You might have little issues when trying to pay your tax which can come as a result of hardship or an audit, this can be overwhelming at times. The situation might be aggravated when the IRS sends you to collections as a result of continuous non-payment of your tax.
Making your tax payment in full and on time is the best thing to do when it comes to issues with IRS. There are certain steps you can take prior to the collections process in order to avoid proceedings when this becomes impossible.
- 1. Make an Offer in Compromise: This offer allows you to be able to settle your debt with the IRS for less than what you owe. You will need to fill out a form 656, provide information on your net assets and show records of your cash flow being less than the total amount of debt owed. When approved for an offer in compromise, you’ll need to be prepared to pay for the settled amount in full at the time of the
- 2. Communicate and Pay as Much as You Can: Endeavor to keep an eye open line of communication with IRS. When you can’t make payments, this is one of the best things you can do. Make payments for as much as you can when you file your return, and then continue to pay as much and as often as you can while keeping up communications with the IRS.
- 3. Request a Payment Plan: An amicable way between you and the IRS is to pay what you owe. .So that you can settle your payment within a predetermined timeline; they will determine the amount you will need to pay monthly. Try as much as you can to make payments on time immediately a plan has been reached in order to prevent you from default on your payment plan.
- 4. Take out a Loan: Depending on how much you owe and how much interest you’ll end up paying, taking a loan to pay the IRS may be an option for you. Be sure to compare interest rates and fees between payment plans with the IRS and repaying on a private loan, however. It may make more sense to set up an installment plan with the IRS instead. If none of these options are possible, however, and the IRS has begun collections proceedings, try these tips to deal with IRS collections.

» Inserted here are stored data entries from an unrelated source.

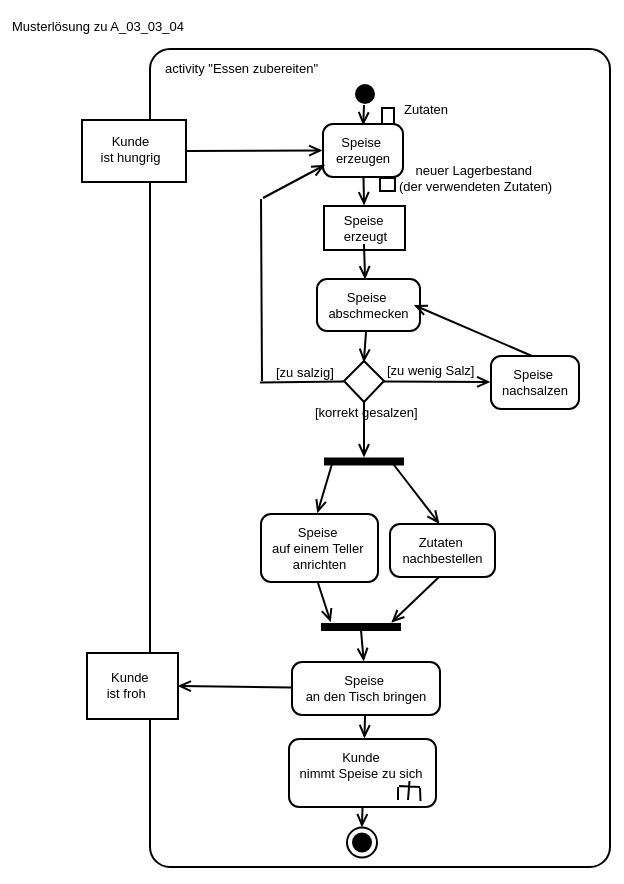
<!DOCTYPE html>
<html lang="de">
<head>
<meta charset="utf-8">
<title>Aktivitätsdiagramm: Essen zubereiten</title>
<style>
:root { --ink: #000; --paper: #fff; --line: 2px; }
* { box-sizing: border-box; margin: 0; }
body { width: 624px; height: 884px; overflow: hidden; background: var(--paper); }
.diagram {
  position: relative; width: 624px; height: 884px; overflow: hidden;
  background: var(--paper); color: var(--ink);
  font: 13px/16px "Liberation Sans", Arial, sans-serif;
}
.title, .label, .frame, .node, .flows { position: absolute; }
.title { left: 12px; top: 19px; font-size: 13px; font-weight: 400; line-height: 16px; }
.frame {
  left: 149px; top: 48px; width: 462px; height: 820px;
  padding: 11px 0 0 14px; border: var(--line) solid var(--ink); border-radius: 21px;
}
.frame h2 { font: inherit; }
.node {
  border: var(--line) solid var(--ink); background: var(--paper);
  display: flex; flex-direction: column; align-items: center; white-space: pre;
}
.action { padding-top: 10px; border-radius: 11px; }
.label { white-space: pre; text-align: center; }
.flows { left: 0; top: 0; }

.hungrig { left: 81px; top: 119px; width: 106px; height: 64px; padding: 13px 7px 0 0; }
.froh { left: 86px; top: 652px; width: 93px; height: 68px; padding: 16px 9px 0 0; }
.erzeugen { left: 322px; top: 123px; width: 82px; height: 55px; }
.erzeugt { left: 323px; top: 205px; width: 83px; height: 46px; padding: 6px 0 0 2px; }
.abschmecken { left: 316px; top: 278px; width: 105px; height: 54px; }
.nachsalzen { left: 490px; top: 355px; width: 90px; height: 55px; }
.anrichten { left: 260px; top: 513px; width: 119px; height: 70px; }
.nachbestellen { left: 389px; top: 523px; width: 107px; height: 55px; }
.servieren { left: 291px; top: 661px; width: 150px; height: 55px; }
.verzehren { left: 288px; top: 738px; width: 149px; height: 70px; padding-right: 3px; }

.zutaten { left: 404px; top: 102px; }
.bestand { left: 399px; top: 163px; }
.salzig { left: 276px; top: 365px; }
.wenig { left: 387px; top: 363px; }
.korrekt { left: 315px; top: 405px; }
</style>
</head>
<body>
<main class="diagram">
  <h1 class="title">Musterlösung zu A_03_03_04</h1>
  <section class="frame"><h2>activity "Essen zubereiten"</h2></section>

  <div class="node object hungrig"><span>Kunde</span><span>ist hungrig</span></div>
  <div class="node action erzeugen"><span>Speise </span><span>erzeugen</span></div>
  <div class="node object erzeugt"><span>Speise </span><span>erzeugt</span></div>
  <div class="node action abschmecken"><span>Speise </span><span>abschmecken</span></div>
  <div class="node action nachsalzen"><span>Speise </span><span>nachsalzen</span></div>
  <div class="node action anrichten"><span>Speise </span><span>auf einem Teller </span><span>anrichten</span></div>
  <div class="node action nachbestellen"><span>Zutaten </span><span>nachbestellen</span></div>
  <div class="node action servieren"><span>Speise </span><span>an den Tisch bringen</span></div>
  <div class="node action verzehren"><span>Kunde</span><span>nimmt Speise zu sich</span></div>
  <div class="node object froh"><span> Kunde</span><span>ist froh </span></div>

  <p class="label zutaten">Zutaten</p>
  <p class="label bestand">neuer Lagerbestand 
(der verwendeten Zutaten)</p>
  <p class="label salzig">[zu salzig]</p>
  <p class="label wenig">[zu wenig Salz]</p>
  <p class="label korrekt">[korrekt gesalzen]</p>

  <svg class="flows" width="624" height="884" viewBox="0 0 624 884" fill="none" stroke="#000" stroke-width="2" aria-hidden="true">
    <defs>
      <marker id="arrow" markerUnits="userSpaceOnUse" markerWidth="16" markerHeight="14" refX="12" refY="7" orient="auto">
        <path d="M1 2 12 7 1 12" fill="none" stroke="#000" stroke-width="2"/>
      </marker>
    </defs>
    <g class="pins" fill="#fff">
      <rect x="382" y="108" width="12" height="16"/>
      <rect x="380" y="178" width="15" height="13"/>
    </g>
    <g class="control-nodes">
      <circle cx="365" cy="94" r="10" fill="#000" stroke="none"/>
      <polygon points="364,361 384,381 364,402 344,381" fill="#fff"/>
      <rect x="324" y="457.5" width="80" height="8" fill="#000" stroke="none"/>
      <rect x="321" y="623" width="80" height="8" fill="#000" stroke="none"/>
      <circle cx="362" cy="842.5" r="15" fill="#fff"/>
      <circle cx="362" cy="842.5" r="10" fill="#000" stroke="none"/>
    </g>
    <g class="arrows" marker-end="url(#arrow)">
      <path marker-end="url(#arrow)" d="M364 105 363.3 123"/>
      <path marker-end="url(#arrow)" d="M187 151 320 150.5"/>
      <path marker-end="url(#arrow)" d="M363.5 178 364 203"/>
      <path marker-end="url(#arrow)" d="M364 244 365 277"/>
      <path marker-end="url(#arrow)" d="M366 332 364 360"/>
      <path marker-end="url(#arrow)" d="M384 381.5 488 382"/>
      <path marker-end="url(#arrow)" d="M532 356 416 306"/>
      <path marker-end="url(#arrow)" d="M263 198 323 166"/>
      <path marker-end="url(#arrow)" d="M364 402V455"/>
      <path marker-end="url(#arrow)" d="M332 464 318 511"/>
      <path marker-end="url(#arrow)" d="M394 465 438 522"/>
      <path marker-end="url(#arrow)" d="M318 583 330 620"/>
      <path marker-end="url(#arrow)" d="M439 577 393 621"/>
      <path marker-end="url(#arrow)" d="M361 630 363.5 659"/>
      <path marker-end="url(#arrow)" d="M291 687.5 180 686"/>
      <path marker-end="url(#arrow)" d="M365 716 364.5 736"/>
      <path marker-end="url(#arrow)" d="M362.5 808 362 825"/>
    </g>
    <path class="return-flow" d="M344 381.5 260 382.5M262 381 261 199"/>
    <path class="call-symbol" d="M398 787V800M399 786 420 787M409.5 781 408 800M420 788 420.5 801"/>
  </svg>
</main>
</body>
</html>
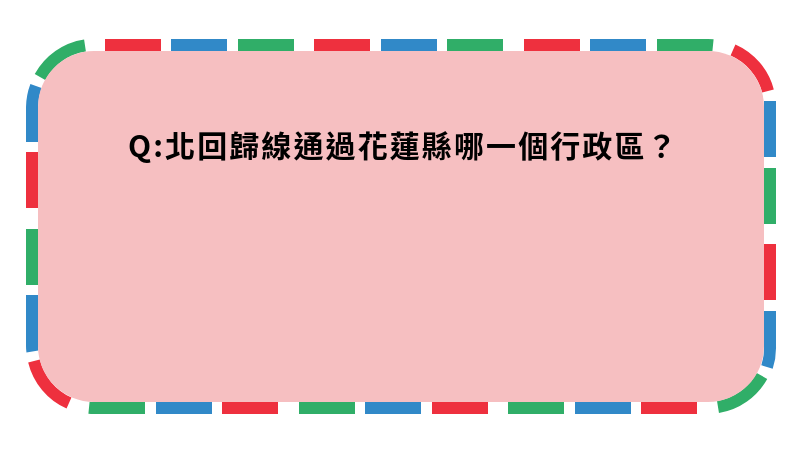
<!DOCTYPE html>
<html lang="zh-Hant">
<head>
<meta charset="utf-8">
<title>北回歸線問答</title>
<style>
  :root {
    --paper: #ffffff;
    --panel: #f6bfc1;
    --red: #ee303e;
    --blue: #3189c8;
    --green: #30ae68;
    --ink: #000000;
  }
  * { box-sizing: border-box; margin: 0; }
  html, body { width: 800px; height: 450px; overflow: hidden; background: var(--paper); }
  .quiz-card { position: relative; width: 800px; height: 450px; }
  .dashed-border { position: absolute; inset: 0; fill: none; stroke-width: 12; }
  .red { stroke: var(--red); }
  .blue { stroke: var(--blue); }
  .green { stroke: var(--green); }
  .panel {
    position: absolute;
    left: 38px;
    top: 51px;
    width: 726px;
    height: 351px;
    padding: 73px 0 0 90px;
    border-radius: 56px;
    background: var(--panel);
  }
  .question {
    font: 900 30px/40px "Noto Sans CJK TC", "Noto Sans CJK JP", sans-serif;
    letter-spacing: 2.1px;
    white-space: nowrap;
    color: var(--ink);
  }
</style>
</head>
<body>
<main class="quiz-card">
  <svg class="dashed-border" width="800" height="450" viewBox="0 0 800 450" aria-hidden="true">
    <g class="red">
      <path d="M105 45H161M314 45H370M524 45H580"/>
      <path d="M733 50A62 62 0 0 1 768 91"/>
      <path d="M770 244V300"/>
      <path d="M697 408H641M488 408H432M278 408H222"/>
      <path d="M69 403A62 62 0 0 1 34 361"/>
      <path d="M32 208V152"/>
    </g>
    <g class="blue">
      <path d="M171 45H227M381 45H437M590 45H646"/>
      <path d="M770 101V157"/>
      <path d="M770 311V346A62 62 0 0 1 767 367"/>
      <path d="M631 408H575M421 408H365M212 408H156"/>
      <path d="M32 295V346Q32 349 32.4 351.5"/>
      <path d="M32 142V107A62 62 0 0 1 36 86"/>
    </g>
    <g class="green">
      <path d="M40 77A62 62 0 0 1 85 45.500"/>
      <path d="M238 45H294M447 45H503M657 45H708Q711 45 713 45.200"/>
      <path d="M770 168V224"/>
      <path d="M762 376A62 62 0 0 1 718 407"/>
      <path d="M564 408H508M355 408H299M145 408H94Q91 408 89 407.800"/>
      <path d="M32 285V229"/>
    </g>
  </svg>
  <section class="panel">
    <h1 class="question">Q:北回歸線通過花蓮縣哪一個行政區？</h1>
  </section>
</main>
</body>
</html>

- 5. Apply for Taxpayer Assistance Order: You can apply for TAO if you are able to show that the collection presents a significant hardship on you and your family financially. This will stop the collections process and acquisition of levied property but it will not release you from your tax liability.
- 6. Check Your Statute of Limitations: Your taxes actually have a statute of limitations – 10 years from the date that your original tax assessment was made. When your taxes owed have exceeded this time period, and you’re facing collections, you can request that your taxes be dismissed due to the time that has passed.
- 7. Seek a New Audit: You can request for a new audit to be conducted if you are facing collection proceedings due to an audit and you never received notice of an audit.
- 8. Ask for “Innocent Spouse” Relief: If you are not aware of the item or cause the tax liability as a spouse, you have the opportunity of requesting for “innocent spouse” relief and be released of liability.
It is imperative that you take action as soon as possible regardless of the route you take. When you don’t address IRS taxes owed or collections, you can face severe consequences such as federal tax liens and levies on your property.